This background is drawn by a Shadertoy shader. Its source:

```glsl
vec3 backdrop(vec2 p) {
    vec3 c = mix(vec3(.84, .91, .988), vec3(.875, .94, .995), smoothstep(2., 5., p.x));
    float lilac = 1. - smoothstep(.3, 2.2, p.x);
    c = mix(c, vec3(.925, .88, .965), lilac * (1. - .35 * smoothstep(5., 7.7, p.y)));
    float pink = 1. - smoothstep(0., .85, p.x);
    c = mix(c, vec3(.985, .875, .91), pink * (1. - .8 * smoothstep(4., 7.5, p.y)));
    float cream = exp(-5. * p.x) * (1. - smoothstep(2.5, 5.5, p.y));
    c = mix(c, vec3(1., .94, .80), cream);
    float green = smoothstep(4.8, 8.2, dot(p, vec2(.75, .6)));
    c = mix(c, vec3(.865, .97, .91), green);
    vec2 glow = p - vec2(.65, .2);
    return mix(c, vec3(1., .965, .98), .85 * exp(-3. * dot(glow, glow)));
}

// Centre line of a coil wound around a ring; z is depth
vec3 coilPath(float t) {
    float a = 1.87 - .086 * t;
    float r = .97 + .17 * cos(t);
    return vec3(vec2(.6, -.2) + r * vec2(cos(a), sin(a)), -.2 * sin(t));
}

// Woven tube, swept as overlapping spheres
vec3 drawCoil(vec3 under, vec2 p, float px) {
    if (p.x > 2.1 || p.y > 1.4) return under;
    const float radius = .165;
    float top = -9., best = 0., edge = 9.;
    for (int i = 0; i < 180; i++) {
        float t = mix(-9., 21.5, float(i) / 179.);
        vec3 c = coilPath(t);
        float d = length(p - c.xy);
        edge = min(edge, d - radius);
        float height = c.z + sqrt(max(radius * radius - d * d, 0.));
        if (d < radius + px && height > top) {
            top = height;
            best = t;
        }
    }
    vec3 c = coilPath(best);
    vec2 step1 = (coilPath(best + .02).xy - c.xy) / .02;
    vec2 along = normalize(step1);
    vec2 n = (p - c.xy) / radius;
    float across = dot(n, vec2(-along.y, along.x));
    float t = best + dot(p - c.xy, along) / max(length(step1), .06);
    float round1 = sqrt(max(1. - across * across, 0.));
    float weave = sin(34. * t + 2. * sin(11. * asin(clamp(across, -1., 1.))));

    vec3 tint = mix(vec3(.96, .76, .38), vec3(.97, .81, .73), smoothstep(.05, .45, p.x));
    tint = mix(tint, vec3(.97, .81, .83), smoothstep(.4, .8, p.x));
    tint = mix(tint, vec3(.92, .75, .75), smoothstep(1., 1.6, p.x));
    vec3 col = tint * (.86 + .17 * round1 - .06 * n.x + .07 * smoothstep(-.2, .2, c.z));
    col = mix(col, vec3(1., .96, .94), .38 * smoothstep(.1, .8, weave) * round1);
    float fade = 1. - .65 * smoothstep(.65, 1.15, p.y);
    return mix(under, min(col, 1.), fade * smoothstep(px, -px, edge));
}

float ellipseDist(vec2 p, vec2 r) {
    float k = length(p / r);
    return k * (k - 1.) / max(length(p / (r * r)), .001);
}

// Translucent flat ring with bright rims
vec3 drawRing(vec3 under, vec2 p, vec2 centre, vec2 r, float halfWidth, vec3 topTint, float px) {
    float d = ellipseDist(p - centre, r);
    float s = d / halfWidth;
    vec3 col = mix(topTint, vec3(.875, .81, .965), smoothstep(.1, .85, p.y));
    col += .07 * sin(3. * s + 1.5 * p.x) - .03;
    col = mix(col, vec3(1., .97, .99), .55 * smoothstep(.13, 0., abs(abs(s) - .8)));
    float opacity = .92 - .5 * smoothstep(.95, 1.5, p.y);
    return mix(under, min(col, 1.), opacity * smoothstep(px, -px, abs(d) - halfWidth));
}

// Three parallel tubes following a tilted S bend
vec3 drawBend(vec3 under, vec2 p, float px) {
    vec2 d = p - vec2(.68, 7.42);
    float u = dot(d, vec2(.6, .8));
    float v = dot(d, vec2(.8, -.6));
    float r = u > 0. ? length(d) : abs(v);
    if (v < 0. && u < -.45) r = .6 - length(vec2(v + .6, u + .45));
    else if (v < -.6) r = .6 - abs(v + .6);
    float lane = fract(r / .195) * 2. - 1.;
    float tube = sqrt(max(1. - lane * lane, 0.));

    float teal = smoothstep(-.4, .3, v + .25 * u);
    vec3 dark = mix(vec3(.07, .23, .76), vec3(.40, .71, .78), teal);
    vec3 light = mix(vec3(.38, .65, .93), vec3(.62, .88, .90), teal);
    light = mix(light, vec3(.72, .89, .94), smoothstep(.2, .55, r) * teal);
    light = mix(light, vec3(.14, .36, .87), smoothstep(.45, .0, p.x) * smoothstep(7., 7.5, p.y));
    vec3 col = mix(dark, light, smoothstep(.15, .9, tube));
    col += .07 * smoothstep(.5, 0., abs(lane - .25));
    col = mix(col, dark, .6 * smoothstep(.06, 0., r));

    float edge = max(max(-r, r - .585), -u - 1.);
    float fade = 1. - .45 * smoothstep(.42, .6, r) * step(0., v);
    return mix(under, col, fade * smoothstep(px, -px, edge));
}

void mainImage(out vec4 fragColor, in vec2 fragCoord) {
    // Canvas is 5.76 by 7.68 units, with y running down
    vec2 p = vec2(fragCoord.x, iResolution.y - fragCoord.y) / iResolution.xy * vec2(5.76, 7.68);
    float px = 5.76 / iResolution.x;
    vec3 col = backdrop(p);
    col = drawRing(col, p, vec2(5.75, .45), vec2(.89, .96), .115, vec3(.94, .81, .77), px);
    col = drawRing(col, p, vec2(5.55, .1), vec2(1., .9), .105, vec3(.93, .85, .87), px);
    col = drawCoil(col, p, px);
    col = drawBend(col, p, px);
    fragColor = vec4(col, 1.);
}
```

========================================

→ TRY IT
Each line of the material should be echoed exactly.

→ WRITTEN ANSWER
This background is drawn by a Shadertoy shader. Its source:

```glsl
vec3 backdrop(vec2 p) {
    vec3 c = mix(vec3(.84, .91, .988), vec3(.875, .94, .995), smoothstep(2., 5., p.x));
    float lilac = 1. - smoothstep(.3, 2.2, p.x);
    c = mix(c, vec3(.925, .88, .965), lilac * (1. - .35 * smoothstep(5., 7.7, p.y)));
    float pink = 1. - smoothstep(0., .85, p.x);
    c = mix(c, vec3(.985, .875, .91), pink * (1. - .8 * smoothstep(4., 7.5, p.y)));
    float cream = exp(-5. * p.x) * (1. - smoothstep(2.5, 5.5, p.y));
    c = mix(c, vec3(1., .94, .80), cream);
    float green = smoothstep(4.8, 8.2, dot(p, vec2(.75, .6)));
    c = mix(c, vec3(.865, .97, .91), green);
    vec2 glow = p - vec2(.65, .2);
    return mix(c, vec3(1., .965, .98), .85 * exp(-3. * dot(glow, glow)));
}

// Centre line of a coil wound around a ring; z is depth
vec3 coilPath(float t) {
    float a = 1.87 - .086 * t;
    float r = .97 + .17 * cos(t);
    return vec3(vec2(.6, -.2) + r * vec2(cos(a), sin(a)), -.2 * sin(t));
}

// Woven tube, swept as overlapping spheres
vec3 drawCoil(vec3 under, vec2 p, float px) {
    if (p.x > 2.1 || p.y > 1.4) return under;
    const float radius = .165;
    float top = -9., best = 0., edge = 9.;
    for (int i = 0; i < 180; i++) {
        float t = mix(-9., 21.5, float(i) / 179.);
        vec3 c = coilPath(t);
        float d = length(p - c.xy);
        edge = min(edge, d - radius);
        float height = c.z + sqrt(max(radius * radius - d * d, 0.));
        if (d < radius + px && height > top) {
            top = height;
            best = t;
        }
    }
    vec3 c = coilPath(best);
    vec2 step1 = (coilPath(best + .02).xy - c.xy) / .02;
    vec2 along = normalize(step1);
    vec2 n = (p - c.xy) / radius;
    float across = dot(n, vec2(-along.y, along.x));
    float t = best + dot(p - c.xy, along) / max(length(step1), .06);
    float round1 = sqrt(max(1. - across * across, 0.));
    float weave = sin(34. * t + 2. * sin(11. * asin(clamp(across, -1., 1.))));

    vec3 tint = mix(vec3(.96, .76, .38), vec3(.97, .81, .73), smoothstep(.05, .45, p.x));
    tint = mix(tint, vec3(.97, .81, .83), smoothstep(.4, .8, p.x));
    tint = mix(tint, vec3(.92, .75, .75), smoothstep(1., 1.6, p.x));
    vec3 col = tint * (.86 + .17 * round1 - .06 * n.x + .07 * smoothstep(-.2, .2, c.z));
    col = mix(col, vec3(1., .96, .94), .38 * smoothstep(.1, .8, weave) * round1);
    float fade = 1. - .65 * smoothstep(.65, 1.15, p.y);
    return mix(under, min(col, 1.), fade * smoothstep(px, -px, edge));
}

float ellipseDist(vec2 p, vec2 r) {
    float k = length(p / r);
    return k * (k - 1.) / max(length(p / (r * r)), .001);
}

// Translucent flat ring with bright rims
vec3 drawRing(vec3 under, vec2 p, vec2 centre, vec2 r, float halfWidth, vec3 topTint, float px) {
    float d = ellipseDist(p - centre, r);
    float s = d / halfWidth;
    vec3 col = mix(topTint, vec3(.875, .81, .965), smoothstep(.1, .85, p.y));
    col += .07 * sin(3. * s + 1.5 * p.x) - .03;
    col = mix(col, vec3(1., .97, .99), .55 * smoothstep(.13, 0., abs(abs(s) - .8)));
    float opacity = .92 - .5 * smoothstep(.95, 1.5, p.y);
    return mix(under, min(col, 1.), opacity * smoothstep(px, -px, abs(d) - halfWidth));
}

// Three parallel tubes following a tilted S bend
vec3 drawBend(vec3 under, vec2 p, float px) {
    vec2 d = p - vec2(.68, 7.42);
    float u = dot(d, vec2(.6, .8));
    float v = dot(d, vec2(.8, -.6));
    float r = u > 0. ? length(d) : abs(v);
    if (v < 0. && u < -.45) r = .6 - length(vec2(v + .6, u + .45));
    else if (v < -.6) r = .6 - abs(v + .6);
    float lane = fract(r / .195) * 2. - 1.;
    float tube = sqrt(max(1. - lane * lane, 0.));

    float teal = smoothstep(-.4, .3, v + .25 * u);
    vec3 dark = mix(vec3(.07, .23, .76), vec3(.40, .71, .78), teal);
    vec3 light = mix(vec3(.38, .65, .93), vec3(.62, .88, .90), teal);
    light = mix(light, vec3(.72, .89, .94), smoothstep(.2, .55, r) * teal);
    light = mix(light, vec3(.14, .36, .87), smoothstep(.45, .0, p.x) * smoothstep(7., 7.5, p.y));
    vec3 col = mix(dark, light, smoothstep(.15, .9, tube));
    col += .07 * smoothstep(.5, 0., abs(lane - .25));
    col = mix(col, dark, .6 * smoothstep(.06, 0., r));

    float edge = max(max(-r, r - .585), -u - 1.);
    float fade = 1. - .45 * smoothstep(.42, .6, r) * step(0., v);
    return mix(under, col, fade * smoothstep(px, -px, edge));
}

void mainImage(out vec4 fragColor, in vec2 fragCoord) {
    // Canvas is 5.76 by 7.68 units, with y running down
    vec2 p = vec2(fragCoord.x, iResolution.y - fragCoord.y) / iResolution.xy * vec2(5.76, 7.68);
    float px = 5.76 / iResolution.x;
    vec3 col = backdrop(p);
    col = drawRing(col, p, vec2(5.75, .45), vec2(.89, .96), .115, vec3(.94, .81, .77), px);
    col = drawRing(col, p, vec2(5.55, .1), vec2(1., .9), .105, vec3(.93, .85, .87), px);
    col = drawCoil(col, p, px);
    col = drawBend(col, p, px);
    fragColor = vec4(col, 1.);
}
```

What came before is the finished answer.